In the previous section we looked at several objects that will speed up the drawing process, especially when we come to create elevations, sections, and links between drawings.
The previous section was all about beginner topics, which everyone should know. This section is all about the intermediate topics that you will need to know in order to create your drawings from the 3D model.
This section will be about how the 3D parts of the design work.
These are topics that are the foundations of creating drawings. Creating the information is nothing if you cannot organise it into drawings.
To create drawings we use several concepts. These concepts include Design layers, Classes, Viewports, and Sheet Layers. These concepts are used in conjunction with each other to create drawings, but we will be looking at them individually to see how they used.
In this session we looked at trying to create a hatch pattern that would create a random paving pattern and whether this would be achievable using hatches or whether it would be better using tiles. We also looked at creating areas of landscape area for quick planting areas, creating random paving slabs that would be site modifiers, and how we could count areas of planting that were included in a specific area.

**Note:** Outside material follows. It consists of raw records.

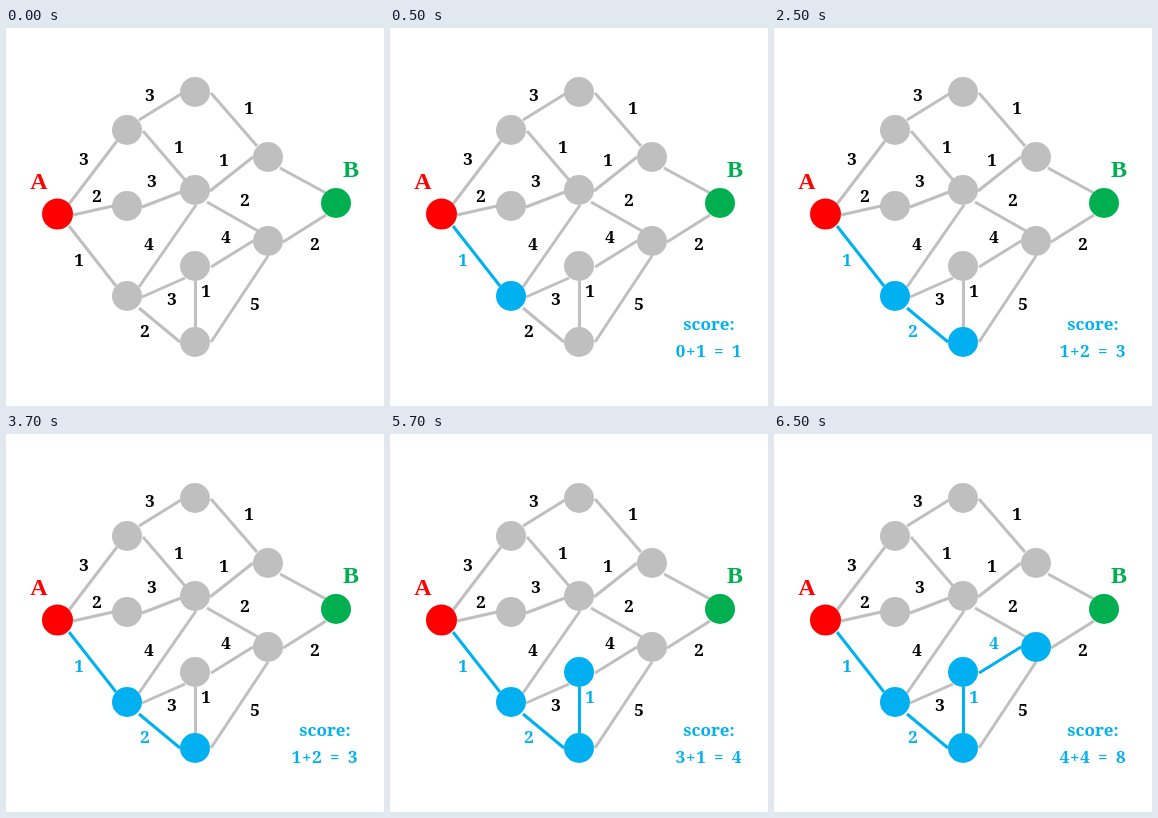
Write an HTML page that moves like this. It is 378x378 px and loops after 8000 ms.

```html
<!DOCTYPE html>
<html lang="en">
<head>
<meta charset="utf-8">
<title>Greedy path search</title>
<style>
  html, body { margin: 0; width: 100%; height: 100%; overflow: hidden; background: #fff; }
  svg { display: block; width: 100vw; height: 100vh; }
  line { stroke: currentColor; stroke-width: 3; color: #bfbfbf; }
  circle { fill: currentColor; color: #bfbfbf; }
  text {
    fill: currentColor; color: #000; text-anchor: middle;
    font: bold 17px "Noto Serif", serif;
  }
  .end { font: bold 24px "Liberation Serif", "Times New Roman", serif; }
  .a { color: #f00; }
  .b { color: #00b050; }
  .score { color: #00b0f0; visibility: hidden; }
  .sum { word-spacing: 2.5px; letter-spacing: .7px; }

  /* Each step turns its edge, node and label blue. */
  .s1, .s2, .s3, .s4, .score { animation: 8s step-end infinite; }
  .s1 { animation-name: step1; }
  .s2 { animation-name: step2; }
  .s3 { animation-name: step3; }
  .s4 { animation-name: step4; }
  @keyframes step1 { 6.25%, to { color: #00b0f0; } }
  @keyframes step2 { 31.25%, to { color: #00b0f0; } }
  @keyframes step3 { 56.25%, to { color: #00b0f0; } }
  @keyframes step4 { 81.25%, to { color: #00b0f0; } }

  .head { animation-name: head; }
  .sum1 { animation-name: sum1; }
  .sum2 { animation-name: sum2; }
  .sum3 { animation-name: sum3; }
  .sum4 { animation-name: sum4; }
  @keyframes head { 6.25%, to { visibility: visible; } }
  @keyframes sum1 { 6.25% { visibility: visible; } 31.25%, to { visibility: hidden; } }
  @keyframes sum2 { 31.25% { visibility: visible; } 56.25%, to { visibility: hidden; } }
  @keyframes sum3 { 56.25% { visibility: visible; } 81.25%, to { visibility: hidden; } }
  @keyframes sum4 { 81.25%, to { visibility: visible; } }
</style>
</head>
<body>
<svg viewBox="0 0 378 378">
  <g id="edges">
    <line x1="63" y1="176" x2="111" y2="113"/>
    <line x1="67" y1="187" x2="107" y2="178"/>
    <line x1="133" y1="92" x2="175" y2="66"/>
    <line x1="137" y1="103" x2="180" y2="153"/>
    <line x1="136" y1="179" x2="175" y2="164"/>
    <line x1="133" y1="259" x2="190" y2="177"/>
    <line x1="136" y1="269" x2="179" y2="250"/>
    <line x1="205" y1="65" x2="251" y2="118"/>
    <line x1="204" y1="163" x2="247" y2="129"/>
    <line x1="201" y1="174" x2="252" y2="203"/>
    <line x1="205" y1="314" x2="262" y2="228"/>
    <line x1="274" y1="140" x2="320" y2="165"/>
    <line x1="277" y1="214" x2="320" y2="187"/>
    <line class="s1" x1="63" y1="198" x2="110" y2="258"/>
    <line class="s2" x1="133" y1="280" x2="174" y2="314"/>
    <line class="s3" x1="189.5" y1="253" x2="189.5" y2="299"/>
    <line class="s4" x1="205" y1="239" x2="247" y2="213"/>
  </g>
  <g id="nodes">
    <circle cx="121" cy="102" r="15"/>
    <circle cx="189" cy="64" r="15"/>
    <circle cx="121" cy="178" r="15"/>
    <circle cx="189" cy="162" r="15"/>
    <circle cx="262" cy="129" r="15"/>
    <circle class="s1" cx="121" cy="268" r="15"/>
    <circle class="s2" cx="189" cy="314" r="15"/>
    <circle class="s3" cx="189" cy="238" r="15"/>
    <circle class="s4" cx="262" cy="213" r="15"/>
    <circle class="a" cx="51.5" cy="186" r="15.5"/>
    <circle class="b" cx="330" cy="175" r="15"/>
  </g>
  <g id="weights">
    <text x="78" y="137">3</text>
    <text x="144" y="73">3</text>
    <text x="243" y="86">1</text>
    <text x="173" y="125">1</text>
    <text x="146" y="159">3</text>
    <text x="218" y="138">1</text>
    <text x="91" y="174">2</text>
    <text x="239" y="178">2</text>
    <text x="143" y="222">4</text>
    <text x="309" y="222">2</text>
    <text x="166" y="277">3</text>
    <text x="249" y="282">5</text>
    <text class="s1" x="73" y="238">1</text>
    <text class="s2" x="139" y="309">2</text>
    <text class="s3" x="200" y="269">1</text>
    <text class="s4" x="220" y="215">4</text>
  </g>
  <text class="end a" x="33" y="161">A</text>
  <text class="end b" x="345" y="149">B</text>
  <text class="score head" x="319" y="302">score:</text>
  <text class="score sum sum1" x="319" y="329">0+1 = 1</text>
  <text class="score sum sum2" x="319" y="329">1+2 = 3</text>
  <text class="score sum sum3" x="319" y="329">3+1 = 4</text>
  <text class="score sum sum4" x="319" y="329">4+4 = 8</text>
</svg>
</body>
</html>
```
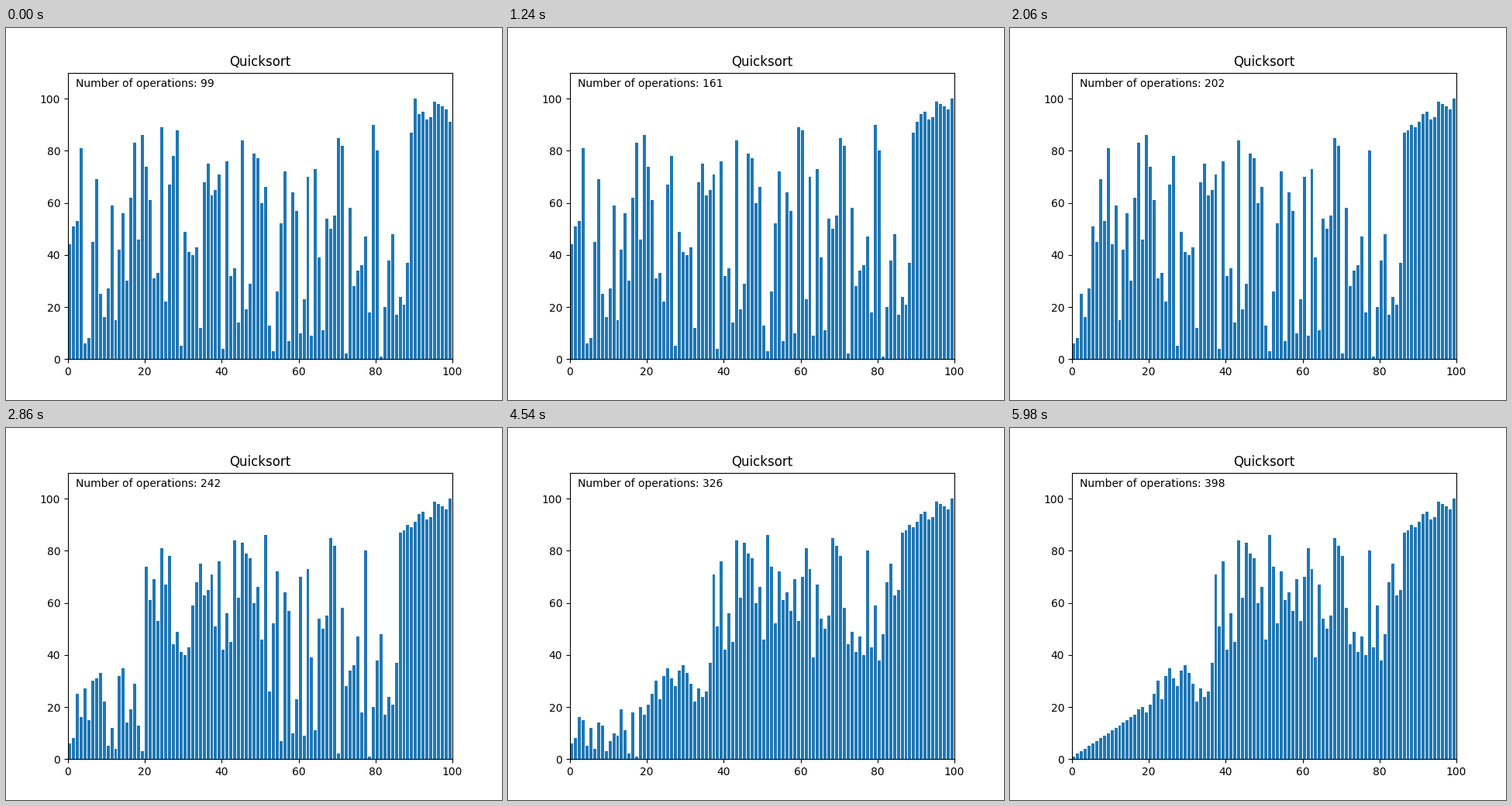
These frames come from a looping animation (640 px wide and 480 px high, 6 s). A matplotlib script:

```python
import itertools

import numpy as np
import matplotlib.pyplot as plt
from matplotlib.animation import FuncAnimation
from matplotlib.collections import PolyCollection

N = 100
FRAMES = 300
FIRST_OP = 99

START = [
    44, 51, 53, 81, 6, 8, 45, 69, 25, 16,
    27, 59, 15, 42, 56, 30, 62, 83, 46, 86,
    74, 61, 31, 33, 89, 22, 67, 78, 88, 5,
    49, 41, 40, 43, 12, 68, 75, 63, 65, 71,
    4, 76, 32, 35, 14, 84, 19, 29, 79, 77,
    60, 66, 13, 3, 26, 52, 72, 7, 64, 57,
    10, 23, 70, 9, 73, 39, 11, 54, 50, 55,
    85, 82, 2, 58, 28, 34, 36, 47, 18, 90,
    80, 1, 20, 38, 48, 17, 24, 21, 37, 87,
    100, 94, 95, 92, 93, 99, 98, 97, 96, 91,
]


def quicksort(a, start, end):
    """Sort a[start..end] in place, yielding a after every operation."""
    if start >= end:
        return
    pivot, split = a[end], start
    for i in range(start, end):
        if a[i] < pivot:
            a[i], a[split] = a[split], a[i]
            split += 1
        yield a
    a[end], a[split] = a[split], a[end]
    yield a
    yield from quicksort(a, start, split - 1)
    yield from quicksort(a, split + 1, end)


# states[k] holds the array after operation FIRST_OP + k
ops = quicksort(START.copy(), 0, N - 1)
states = [s.copy() for s in itertools.islice(ops, FIRST_OP - 1, FIRST_OP - 1 + FRAMES)]

fig, ax = plt.subplots(figsize=(6.4, 4.8), dpi=100)
ax.set_title("Quicksort")
ax.set_xlim(0, N)
ax.set_ylim(0, 1.1 * N)
label = ax.text(0.02, 0.95, "", transform=ax.transAxes)

# One collection for all bars redraws faster than separate rectangles
left = np.arange(N)
corners = np.zeros((N, 4, 2))
corners[:, :2, 0] = left[:, None]
corners[:, 2:, 0] = left[:, None] + 0.8
bars = PolyCollection(corners, facecolors="tab:blue", edgecolors="none", linewidths=0)
ax.add_collection(bars, autolim=False)


def update(frame):
    verts = corners.copy()
    verts[:, 1:3, 1] = np.array(states[frame])[:, None]
    bars.set_verts(verts)
    label.set_text(f"Number of operations: {FIRST_OP + frame}")
    return bars, label


anim = FuncAnimation(fig, update, frames=FRAMES, interval=20, repeat=True, repeat_delay=0)
plt.show()
```
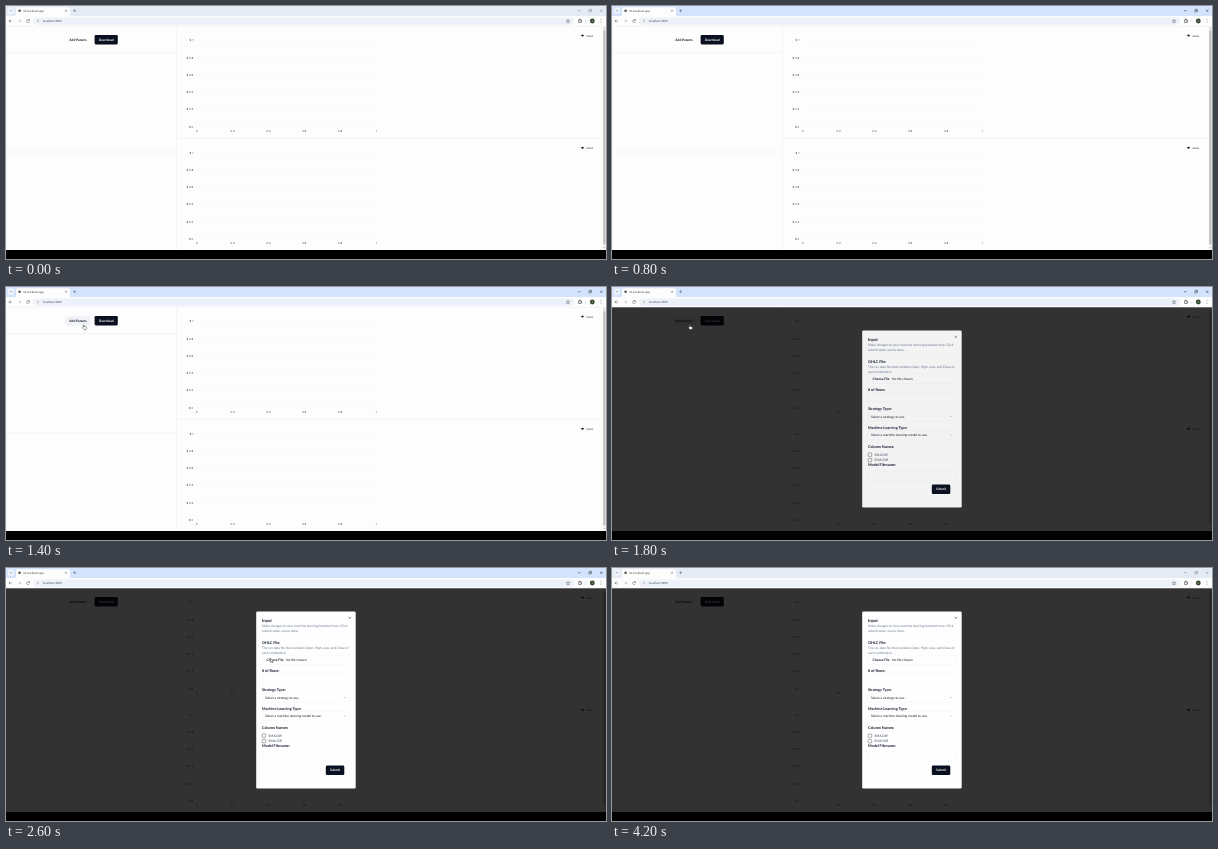
Animation of 600x253 px, one loop 8 s. Source, as an HTML page:

```html
<!DOCTYPE html>
<html lang="en">
<head>
<meta charset="utf-8">
<title>Backtest form</title>
<style>
  html, body { margin: 0; width: 100%; height: 100%; overflow: hidden; background: #000; }
  svg { display: block; width: 600px; height: 253px; }
  text { font-family: Lato, "Open Sans", sans-serif; font-size: 3.28px; fill: #0f172a; text-rendering: geometricPrecision; }
  .bold { font-weight: 700; }
  .label { font-weight: 700; font-size: 3.75px; }
  .muted { fill: #64748b; }
  .chrome { font-family: "Open Sans", sans-serif; font-size: 2.8px; fill: #333; }
  .axis { font-family: Inter, sans-serif; font-size: 2.8px; fill: #444; }
</style>
</head>
<body>
<svg id="stage" viewBox="0 0 600 253"></svg>
<script>
const LOOP = 8000;
const INK = '#0b1020';
const stage = document.getElementById('stage');

const rect = (x, y, w, h, fill, rx = 0, extra = '') =>
  `<rect x="${x}" y="${y}" width="${w}" height="${h}" rx="${rx}" fill="${fill}" ${extra}/>`;
const line = (x1, y1, x2, y2, color, width = 0.5, extra = '') =>
  `<path d="M${x1} ${y1}L${x2} ${y2}" stroke="${color}" stroke-width="${width}" ${extra}/>`;
const stroke = (d, color, width = 0.5) =>
  `<path d="${d}" fill="none" stroke="${color}" stroke-width="${width}"/>`;
const circle = (x, y, r, fill) => `<circle cx="${x}" cy="${y}" r="${r}" fill="${fill}"/>`;
const text = (x, y, value, cls = '', extra = '') =>
  `<text x="${x}" y="${y}" class="${cls}" ${extra}>${value}</text>`;
const middle = 'text-anchor="middle"';
const cross = (x, y, r, color) =>
  stroke(`M${x - r} ${y - r}l${2 * r} ${2 * r}M${x + r} ${y - r}l${-2 * r} ${2 * r}`, color);

function button(x, y, w, h, label) {
  return rect(x, y, w, h, INK, 1.3) +
    text(x + w / 2, y + h / 2 + 1.15, label, 'bold', `${middle} style="fill:#fff"`);
}

function browserBar() {
  const icon = '#555';
  return rect(0, 0, 600, 10, '#d3e3fd', 0, 'id="titlebar"') +
    rect(1.8, 1.5, 6, 6.2, '#eef3fc', 1.5) +
    stroke('M3.9 4.1l1 1l1-1', icon) +
    '<path d="M9 10Q10 10 10 8.5V3Q10 1.2 12 1.2H62Q64 1.2 64 3V8.5Q64 10 65 10Z" fill="#fdfdfd"/>' +
    circle(13.6, 4.7, 1.3, '#555') +
    text(17, 5.7, 'ml-backtest-app', 'chrome') +
    cross(60, 4.7, 0.9, icon) +
    stroke('M67.2 4.7h2.8M68.6 3.3v2.8', icon) +
    '<g id="controls">' +
    line(572, 4.7, 574.4, 4.7, '#222') +
    stroke('M582.8 4h2v2h-2ZM583.5 3.9v-.6h2v2h-.6', '#222', 0.4) +
    cross(595.2, 4.7, 1.1, '#222') + '</g>' +
    rect(0, 10, 600, 10.5, '#fdfdfd') +
    rect(27, 11.4, 541, 7.3, '#edf2fa', 3.6) +
    stroke('M6 15H3M4.4 13.6L3 15l1.4 1.4', icon) +
    stroke('M12 15h3M13.6 13.6L15 15l-1.4 1.4', '#aaa') +
    stroke('M23.3 14.2A1.5 1.5 0 1 0 23.5 15.6M23.5 13.2v1.3h-1.3', icon) +
    circle(32, 15, 2.3, '#fdfdfd') +
    stroke('M30.8 14.2h2.4M30.8 15.8h2.4', icon, 0.4) +
    text(36.8, 16, 'localhost:3000', 'chrome') +
    stroke('M562 13.3l.5 1.2l1.3.1l-1 .9l.3 1.3l-1.1-.7l-1.1.7l.3-1.3l-1-.9l1.3-.1Z', '#444', 0.4) +
    stroke('M572.6 13.8h2.5v2.7h-2.5ZM573.5 13.8v-.6h.8v.6M575.1 14.7h.5v.8h-.5', '#333', 0.55) +
    line(579.7, 13.2, 579.7, 16.8, '#c5d5ee', 0.4) +
    circle(586.3, 15, 2.4, '#33452f') +
    circle(586.3, 15, 0.7, '#9aa894') +
    [13.7, 15, 16.3].map(y => circle(595, y, 0.35, '#333')).join('') +
    line(0, 20.3, 600, 20.3, '#e2e6ec', 0.4);
}

function chart(top) {
  let out = '';
  for (let i = 0; i <= 5; i++) {
    const y = top + i * 17.26;
    const tick = i / 5;
    out += line(190.5, y, 370, y, '#eeeeee', 0.4, 'stroke-dasharray=".7 .5"') +
      text(187.3, y + 1, '$ ' + (5 - i) / 5, 'axis', 'text-anchor="end"') +
      text(190.7 + tick * 179.3, top + 91.7, tick, 'axis', middle);
  }
  return out + line(574.8, top - 4.8, 578.2, top - 4.8, '#111', 0.4) +
    circle(576.5, top - 4.8, 1, '#111') +
    text(580, top - 3.9, 'value', 'axis');
}

function page() {
  const rule = '#e9ebef';
  return rect(0, 20, 600, 224, '#fdfdfd') +
    browserBar() +
    line(170.5, 20.5, 170.5, 244, rule) +
    line(0, 46.7, 170, 46.7, rule) +
    line(0, 146, 170, 146, rule) +
    line(171, 132.2, 597, 132.2, rule) +
    line(0.3, 20.5, 0.3, 244, rule) +
    rect(59.3, 29, 25.4, 9.4, '#f1f3f6', 1.3, 'id="hover"') +
    text(72, 34.85, 'Add Params', 'bold', middle) +
    button(88.6, 29, 23.2, 9.4, 'Download') +
    chart(34.4) + chart(146.5) +
    rect(596.6, 20.5, 3.4, 223.5, '#f3f3f3') +
    rect(597.3, 24, 2.2, 214.5, '#bcbcbc', 1) +
    stroke('M597.6 22.7l.8-.9l.8.9M597.6 241l.8.9l.8-.9', '#777', 0.4);
}

function field(y, value = '', isSelect = false) {
  return rect(256.2, y, 87.4, 9.2, '#fefefe', 1.2, 'stroke="#edf0f4" stroke-width=".35"') +
    text(259, y + 5.7, value) +
    (isSelect ? stroke(`M337.9 ${y + 4.1}l1 1l1-1`, '#888', 0.4) : '');
}

function checkbox(y, label) {
  return rect(256.2, y - 1.8, 3.5, 3.5, '#fefefe', 0.7, 'stroke="#333" stroke-width=".4"') +
    text(262.6, y + 1.1, label, '', 'style="fill:#334155"');
}

function modal() {
  const labels = [
    [76.3, 'OHLC File:'], [104.4, '# of Rows:'], [123.3, 'Strategy Type:'],
    [142, 'Machine Learning Type:'], [160.9, 'Column Names:'], [179.3, 'Model Filename:']
  ];
  const notes = [
    [59, 'Make changes to your machine learning backtest here. Click'],
    [63.5, "submit when you're done."],
    [81.3, 'The csv data file that contains Open, High, Low, and Close of'],
    [86, 'each candlestick.']
  ];
  return rect(250.2, 43.6, 99.5, 176.9, '#fefefe', 1.3) +
    text(256, 53.5, 'Input', 'bold', 'style="font-size:4.2px"') +
    cross(343.8, 49.8, 1, '#444') +
    notes.map(([y, s]) => text(256, y, s, 'muted')).join('') +
    field(87.3) +
    text(260.5, 93.2, 'Choose File', 'bold') +
    text(280, 93.2, 'No file chosen') +
    field(106) +
    field(124.8, 'Select a strategy to use.', true) +
    field(143.5, 'Select a machine learning model to use.', true) +
    checkbox(167.7, 'SMA Diff') + checkbox(173.2, 'EMA Diff') +
    field(184.2) +
    labels.map(([y, s]) => text(256, y, s, 'label')).join('') +
    button(319.8, 197.6, 18.5, 9.4, 'Submit');
}

stage.innerHTML = page() +
  '<g id="dialog">' + rect(0, 20.3, 600, 223.7, '#000', 0, 'fill-opacity=".8"') +
  '<g id="panel">' + modal() + '</g></g>' +
  rect(0, 244, 600, 9, '#000') +
  '<path id="arrow" d="M0 0V4.2L1 3.3L1.7 4.8L2.4 4.5L1.7 3.1H3Z" fill="#fff" stroke="#111" stroke-width=".4"/>' +
  '<path id="hand" d="M1.2 2.8V.6Q1.6 0 2 .6V2L4 2.5Q4.5 2.7 4.3 3.5L3.8 5.2H1.7L.2 3.3Q.2 2.6 1.2 2.8Z" fill="#fff" stroke="#111" stroke-width=".4"/>';

const part = Object.fromEntries([...stage.querySelectorAll('[id]')].map(el => [el.id, el]));
const show = (el, on) => el.setAttribute('visibility', on ? 'visible' : 'hidden');

// Pointer steps: start time, shape, x, y.
const pointer = [
  [0, null, 0, 0],
  [1000, 'arrow', 77.3, 65.2],
  [1200, 'arrow', 77.3, 42.2],
  [1400, 'hand', 76.2, 37.4],
  [2000, 'arrow', 105.3, 42.2],
  [2200, 'arrow', 248.4, 86],
  [2400, 'arrow', 262.4, 89.2],
  [2600, 'arrow', 264.4, 90],
  [2800, null, 0, 0]
];

function render(t) {
  const active = t >= 800 && t < 2800;
  part.titlebar.setAttribute('fill', active ? '#d3e3fd' : '#e5ebf4');
  part.controls.setAttribute('opacity', active ? 1 : 0.55);
  show(part.hover, t >= 1400 && t < 2000);
  show(part.dialog, t >= 1800);
  part.panel.setAttribute('opacity', t < 2000 ? 0.95 : 1);
  const [, shape, x, y] = pointer.findLast(step => step[0] <= t);
  for (const name of ['arrow', 'hand']) {
    show(part[name], name === shape);
    part[name].setAttribute('transform', `translate(${x} ${y})`);
  }
}

function tick() {
  render(performance.now() % LOOP);
  requestAnimationFrame(tick);
}
tick();
</script>
</body>
</html>
```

In this session we looked at landscape areas, pricing landscape areas, creating our plants, and how to create existing plants (particular focusing on the textures).
In this session we looked at auto hybrid objects which lead us onto looking at creating downpipes (downspouts) for a project.
In this session we looked at the resource manager. An introduction to movie hemi talk about other topics that we were hoping to cover but we did not have time to cover all these topics. In terms of resource manager we looked at using tools, object styles, and textures.
In this session we looked at the concept of a template file and how much we should store and it. It’s tempting to include everything that you think you might use in a template file, but with a layer and class standard and a library file you can keep your template file to a minimum. There are some things that really have to be in the template file such as tool preferences and dimension standards.
In this session we wanted to look at creating an addition to a wall. We looked at different ways of creating a small area of wall that could have a different texture or a projection away from the face of the wall.
When you create objects in Vectorworks they can be 2D, 3D or a combination of both. Many objects also have information attached to them. If you think of a door for example, the door has a plan view, you can view it in 3D, and you can report the information from the door. If you think about the information attached to the door, that’s like the record format we are talking about. The idea of a record format is that it is a way to store information.
In these sessions we looked at why we would want to create Record Formats, what we can use them for, and how to report them once we have used them. We looked at some intermediate topics like linking the record format to a symbol and linking the record format to text inside a symbol. We finished by looking at some advanced topics like using record formats with IFC, modifying objects using the records and Data Visualization on viewports.